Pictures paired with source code
+ + +
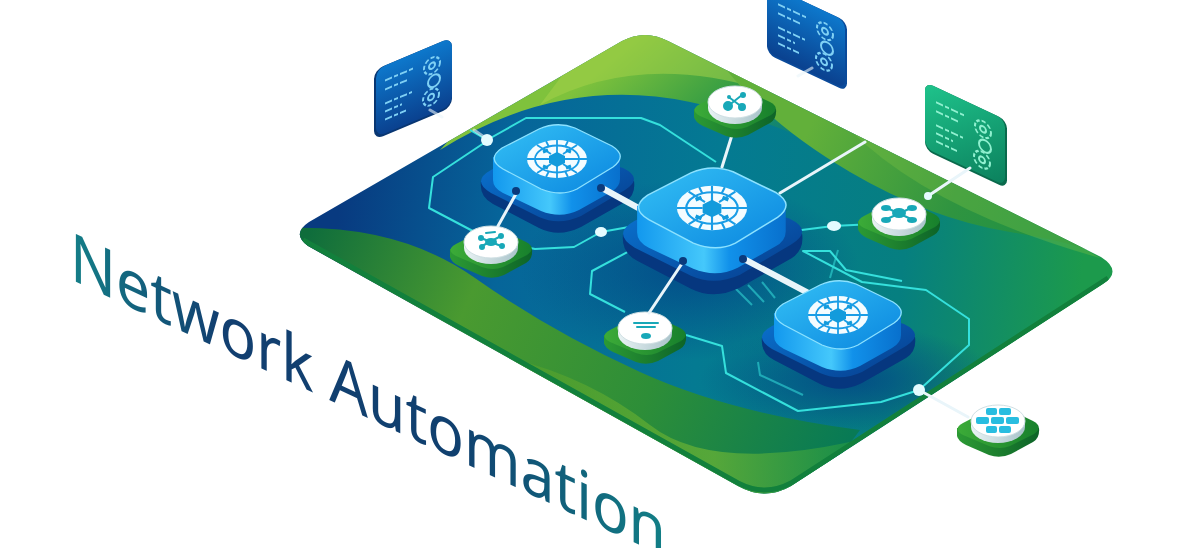
<!DOCTYPE html>
<html lang="en">
<head>
<meta charset="utf-8">
<title>Network Automation</title>
<style>
:root {
  --navy: #0a3a7c;
  --deep: #064f9c;
  --blue: #0b86e0;
  --sky: #22b4f2;
  --cyan: #35e0dc;
  --teal: #05808c;
  --green: #2b962f;
  --lime: #8dc83c;
  --forest: #12742c;
  --white: #fff;
}
html, body { margin: 0; background: var(--white); overflow: hidden; }
svg { display: block; width: 1200px; height: 548px; }
.title { font: 500 67px "Noto Sans", "Open Sans", sans-serif; fill: url(#title-ink); }
.circuit { fill: none; stroke: var(--cyan); stroke-width: 2; stroke-linejoin: round; }
.faint { opacity: .55; }
.link { fill: none; stroke: #e9f5fa; stroke-width: 3; stroke-linecap: round; }
.pipe { stroke-width: 6; }
.joint { fill: #e4fbff; }
.socket { fill: var(--navy); }
.mark { fill: #18a8b8; stroke: #18a8b8; stroke-width: 2; stroke-linecap: round; }
.code { fill: none; stroke: #7fd0f4; stroke-width: 2; }
.code.mint { stroke: #8ff0cf; }
</style>
</head>
<body>
<svg viewBox="0 0 1200 548" role="img" aria-label="Isometric network board with connected nodes and code panels">
  <defs>
    <linearGradient id="title-ink" x1="0" x2="1">
      <stop offset="0" stop-color="#147f88"/><stop offset=".25" stop-color="#123f70"/>
      <stop offset=".65" stop-color="#10406f"/><stop offset="1" stop-color="#127f86"/>
    </linearGradient>
    <linearGradient id="board-fill" gradientUnits="userSpaceOnUse" x1="340" y1="200" x2="1080" y2="290">
      <stop offset="0" stop-color="#083a80"/><stop offset=".22" stop-color="#06659a"/>
      <stop offset=".5" stop-color="#047a92"/><stop offset=".76" stop-color="#067f80"/>
      <stop offset="1" stop-color="#1c9a4c"/>
    </linearGradient>
    <linearGradient id="top-green" gradientUnits="userSpaceOnUse" x1="640" y1="35" x2="780" y2="200">
      <stop offset="0" stop-color="#7fc23c"/><stop offset=".5" stop-color="#2f9a44"/>
      <stop offset="1" stop-color="#0b7f70" stop-opacity="0"/>
    </linearGradient>
    <linearGradient id="right-green" gradientUnits="userSpaceOnUse" x1="800" y1="150" x2="1100" y2="280">
      <stop offset="0" stop-color="#62b03a"/><stop offset=".5" stop-color="#2f9440"/><stop offset="1" stop-color="#159048"/>
    </linearGradient>
    <linearGradient id="front-green" gradientUnits="userSpaceOnUse" x1="310" y1="230" x2="840" y2="460">
      <stop offset="0" stop-color="#0f6d3c"/><stop offset=".3" stop-color="#4a9a30"/>
      <stop offset=".65" stop-color="#2d8e38"/><stop offset="1" stop-color="#087a55"/>
    </linearGradient>
    <linearGradient id="front-lime" x1="0" x2="1">
      <stop offset="0" stop-color="#4d9c2c"/><stop offset=".6" stop-color="#68b236"/><stop offset="1" stop-color="#1f9545"/>
    </linearGradient>
    <radialGradient id="deep-glow"><stop offset="0" stop-color="#033f86" stop-opacity=".75"/><stop offset="1" stop-color="#033f86" stop-opacity="0"/></radialGradient>
    <linearGradient id="tile-face" x1="0" y1="0" x2="1" y2="1">
      <stop offset="0" stop-color="#34c0f5"/><stop offset="1" stop-color="#0a86df"/>
    </linearGradient>
    <linearGradient id="tile-side" x1="0" x2="1">
      <stop offset="0" stop-color="#1298ee"/><stop offset=".45" stop-color="#45c8fb"/>
      <stop offset=".62" stop-color="#1191ea"/><stop offset="1" stop-color="#0870cd"/>
    </linearGradient>
    <linearGradient id="tile-base" x1="0" x2="1" y2="1">
      <stop offset="0" stop-color="#0a78d6"/><stop offset="1" stop-color="#063c8c"/>
    </linearGradient>
    <linearGradient id="pad-side" x1="0" x2="1"><stop offset="0" stop-color="#2c9a34"/><stop offset="1" stop-color="#0d6428"/></linearGradient>
    <linearGradient id="pad-top" x1="0" x2="1"><stop offset="0" stop-color="#3cab38"/><stop offset="1" stop-color="#17802c"/></linearGradient>
    <linearGradient id="disc-side" x1="0" x2="1"><stop offset="0" stop-color="#e9f3f4"/><stop offset="1" stop-color="#a9c3ca"/></linearGradient>
    <linearGradient id="panel-blue" x1="0" x2="0" y2="1"><stop offset="0" stop-color="#0d78cc"/><stop offset="1" stop-color="#0a418f"/></linearGradient>
    <linearGradient id="panel-green" x1="0" x2="1" y2="1"><stop offset="0" stop-color="#1fc48c"/><stop offset="1" stop-color="#0b7f5c"/></linearGradient>

    <path id="board-shape" d="M622 41Q645 29 668 41L1101 257Q1123 271 1103 284L791 486Q765 501 738 486L308 246Q291 234 309 222Z"/>
    <clipPath id="board-clip"><use href="#board-shape"/></clipPath>

    <g id="globe">
      <ellipse rx="30" ry="19" fill="#f4fcff"/>
      <g fill="none" stroke="#1a9de6" stroke-width="1.8">
        <ellipse rx="22" ry="13.5"/>
        <path d="M-30 0H-8M8 0H30M-20 -14L-6 -5M20 -14L6 -5M-20 14L-6 5M20 14L6 5M0 -19V-6M0 6V19M-11 -18L-8 -12M11 -18L8 -12M-11 18L-8 12M11 18L8 12"/>
      </g>
      <path d="M-8 -3L0 -7L8 -3V4L0 8L-8 4Z" fill="#129bdc"/>
      <path d="M-14 -7L-9 -9M14 -7L9 -9M-14 7L-9 9M14 7L9 9" stroke="#129bdc" stroke-width="3"/>
    </g>
    <g id="tile">
      <path d="M-76 22Q-78 38 -64 45L-18 69Q2 79 24 68L68 43Q79 36 77 22L10 -10Z" fill="#06377f"/>
      <path d="M-66 11L-10 -14L66 9Q87 19 68 31L24 57Q2 67 -18 58L-66 34Q-86 22 -66 11Z" fill="url(#tile-base)"/>
      <path d="M-64 -2V21Q-64 29 -54 34L-16 52Q4 60 22 51L54 33Q63 28 63 20V-2Z" fill="url(#tile-side)"/>
      <path d="M-55 -11L-18 -30Q0 -38 18 -31L55 -13Q71 -3 56 8L20 30Q4 38 -16 30L-54 10Q-71 0 -55 -11Z" fill="url(#tile-face)" stroke="#8ce2ff" stroke-width="1.3"/>
      <use href="#globe"/>
    </g>
    <g id="node">
      <path d="M-41 7V15Q-40 20 -32 24L-9 34Q2 38 13 33L35 21Q42 17 41 7Z" fill="url(#pad-side)"/>
      <path d="M-35 2L-8 -12H10L35 0Q46 6 36 13L12 25Q2 29 -9 25L-35 14Q-46 8 -35 2Z" fill="url(#pad-top)"/>
      <path d="M-27 0V6A27 16 0 0 0 27 6V0Z" fill="url(#disc-side)"/>
      <ellipse rx="27" ry="16" fill="#fff" stroke="#cfdfe3"/>
    </g>
    <g id="code-lines">
      <path d="M11 15H40M11 24H34M11 38H38M11 46H28M11 54H32" stroke-dasharray="7 2 4 2"/>
      <circle cx="58" cy="20" r="8" stroke-dasharray="4 2"/><circle cx="58" cy="20" r="3"/>
      <circle cx="60" cy="36" r="6"/><circle cx="57" cy="51" r="8" stroke-dasharray="4 2"/><circle cx="57" cy="51" r="3"/>
    </g>
  </defs>

  <g id="board">
    <use href="#board-shape" fill="url(#board-fill)"/>
    <g clip-path="url(#board-clip)">
      <path d="M440 150Q560 75 690 102T900 200L1000 190L760 20H560Z" fill="url(#top-green)"/>
      <path d="M540 105Q640 50 770 92L660 25H600Z" fill="#a5d24a" opacity=".55"/>
      <path d="M725 68Q770 125 850 172T1010 232T1112 262V200L850 90Z" fill="url(#right-green)"/>
      <path d="M850 130Q930 210 1100 258L950 170Z" fill="#7cc043" opacity=".35"/>
      <ellipse cx="690" cy="270" rx="170" ry="90" fill="url(#deep-glow)"/>
      <ellipse cx="850" cy="380" rx="150" ry="55" fill="url(#deep-glow)"/>
      <path d="M290 228Q400 225 475 278T640 372T860 430L800 510H720L290 260Z" fill="url(#front-green)"/>
      <path d="M510 358Q590 378 650 425T850 442L780 510H720Z" fill="url(#front-lime)" opacity=".75"/>
      <path d="M303 240L738 483Q765 497 791 483L1108 278" fill="none" stroke="#12803c" stroke-width="5"/>
    </g>
  </g>

  <g id="circuits">
    <path class="circuit" d="M470 130L487 140L526 118H641L660 125L716 162"/>
    <path class="circuit" d="M487 141L433 177L429 208L488 239L535 249L574 247L601 232L640 225"/>
    <path class="circuit" d="M650 240L592 271L590 294L625 312M686 335L722 346L726 373L798 411L881 402L919 390L969 345V319L926 290L862 282L803 251H830L846 270L902 281"/>
    <path class="circuit" d="M786 232L833 226L874 224"/>
    <path class="circuit faint" d="M758 362L760 375L803 395M838 250L830 278M735 288L752 305M748 285L764 302M762 282L775 298"/>
  </g>

  <g id="panels">
    <g transform="matrix(1 -.42 0 1 374 70)">
      <rect width="78" height="70" rx="9" fill="#083672"/>
      <rect x="2" width="76" height="68" rx="9" fill="url(#panel-blue)"/>
      <use href="#code-lines" class="code"/>
    </g>
    <g transform="matrix(1 .47 0 1 767 -16)">
      <rect width="80" height="70" rx="8" fill="#0a4a9a"/>
      <rect width="78" height="68" rx="8" fill="url(#panel-blue)"/>
      <use href="#code-lines" class="code"/>
    </g>
    <g transform="matrix(1 .47 0 1 925 82)">
      <rect width="82" height="68" rx="8" fill="#0a6a4c"/>
      <rect width="80" height="66" rx="8" fill="url(#panel-green)"/>
      <use href="#code-lines" class="code mint"/>
    </g>
  </g>

  <g id="rear-links">
    <path class="link" d="M732 135L722 167M780 193L865 142M928 196L970 168M919 390L968 417"/>
    <path class="link" stroke-opacity=".6" d="M430 110L442 117M474 130L487 139M798 76L812 68"/>
  </g>

  <g id="tiles">
    <use href="#tile" x="557" y="159"/>
    <path class="link pipe" d="M602 188L642 210"/>
    <use href="#tile" transform="translate(712 208) scale(1.17)"/>
    <path class="link pipe" d="M744 259L814 296"/>
    <use href="#tile" x="838" y="315"/>
  </g>

  <g id="nodes">
    <use href="#node" x="735" y="102"/>
    <use href="#node" x="491" y="242"/>
    <use href="#node" x="899" y="214"/>
    <use href="#node" x="645" y="328"/>
    <use href="#node" x="998" y="421"/>
  </g>

  <g id="node-marks" class="mark">
    <path d="M728 106L742 95M730 98L742 107"/><circle cx="728" cy="106" r="4"/><circle cx="743" cy="95" r="2"/><circle cx="742" cy="107" r="3"/><circle cx="729" cy="97" r="1"/>
    <path d="M481 238L501 246M501 236L482 246"/><ellipse cx="491" cy="242" rx="5" ry="3"/><circle cx="481" cy="238" r="2"/><circle cx="501" cy="236" r="2"/><circle cx="482" cy="247" r="2"/><circle cx="502" cy="246" r="2"/><path d="M486 233L495 232" />
    <path d="M887 208L911 219M911 208L887 219"/><ellipse cx="899" cy="213" rx="6" ry="4"/><ellipse cx="886" cy="208" rx="4" ry="2"/><ellipse cx="912" cy="208" rx="4" ry="2"/><ellipse cx="886" cy="220" rx="4" ry="2"/><ellipse cx="912" cy="220" rx="4" ry="2"/>
    <path d="M634 323H658M637 327H655"/><ellipse cx="646" cy="336" rx="4" ry="2"/>
    <g stroke="none" fill="#29bde0">
      <rect x="986" y="408" width="11" height="7" rx="2"/><rect x="999" y="408" width="12" height="7" rx="2"/>
      <rect x="976" y="417" width="13" height="7" rx="2"/><rect x="991" y="417" width="13" height="7" rx="2"/><rect x="1006" y="417" width="13" height="7" rx="2"/>
      <rect x="986" y="426" width="11" height="7" rx="2"/><rect x="999" y="426" width="12" height="7" rx="2"/>
    </g>
  </g>

  <g id="front-links">
    <path class="link" d="M517 192L498 226M683 262L649 313"/>
    <g class="socket">
      <circle cx="516" cy="191" r="4"/><circle cx="601" cy="188" r="4"/><circle cx="683" cy="261" r="4"/><circle cx="743" cy="259" r="4"/>
    </g>
    <g class="joint">
      <circle cx="487" cy="140" r="6"/><ellipse cx="601" cy="232" rx="6" ry="5"/><ellipse cx="834" cy="226" rx="7" ry="5"/>
      <circle cx="919" cy="390" r="6"/><circle cx="928" cy="196" r="4"/>
    </g>
  </g>

  <text class="title" transform="matrix(1 .467 0 1 70 279)" textLength="596" lengthAdjust="spacingAndGlyphs">Network Automation</text>
</svg>
</body>
</html>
+ + +
--- Work instructions ---
Bring together all lines in the records where the word "pipe" is found.

--- Exercise response ---
.pipe { stroke-width: 6; }
    <path class="link pipe" d="M602 188L642 210"/>
    <path class="link pipe" d="M744 259L814 296"/>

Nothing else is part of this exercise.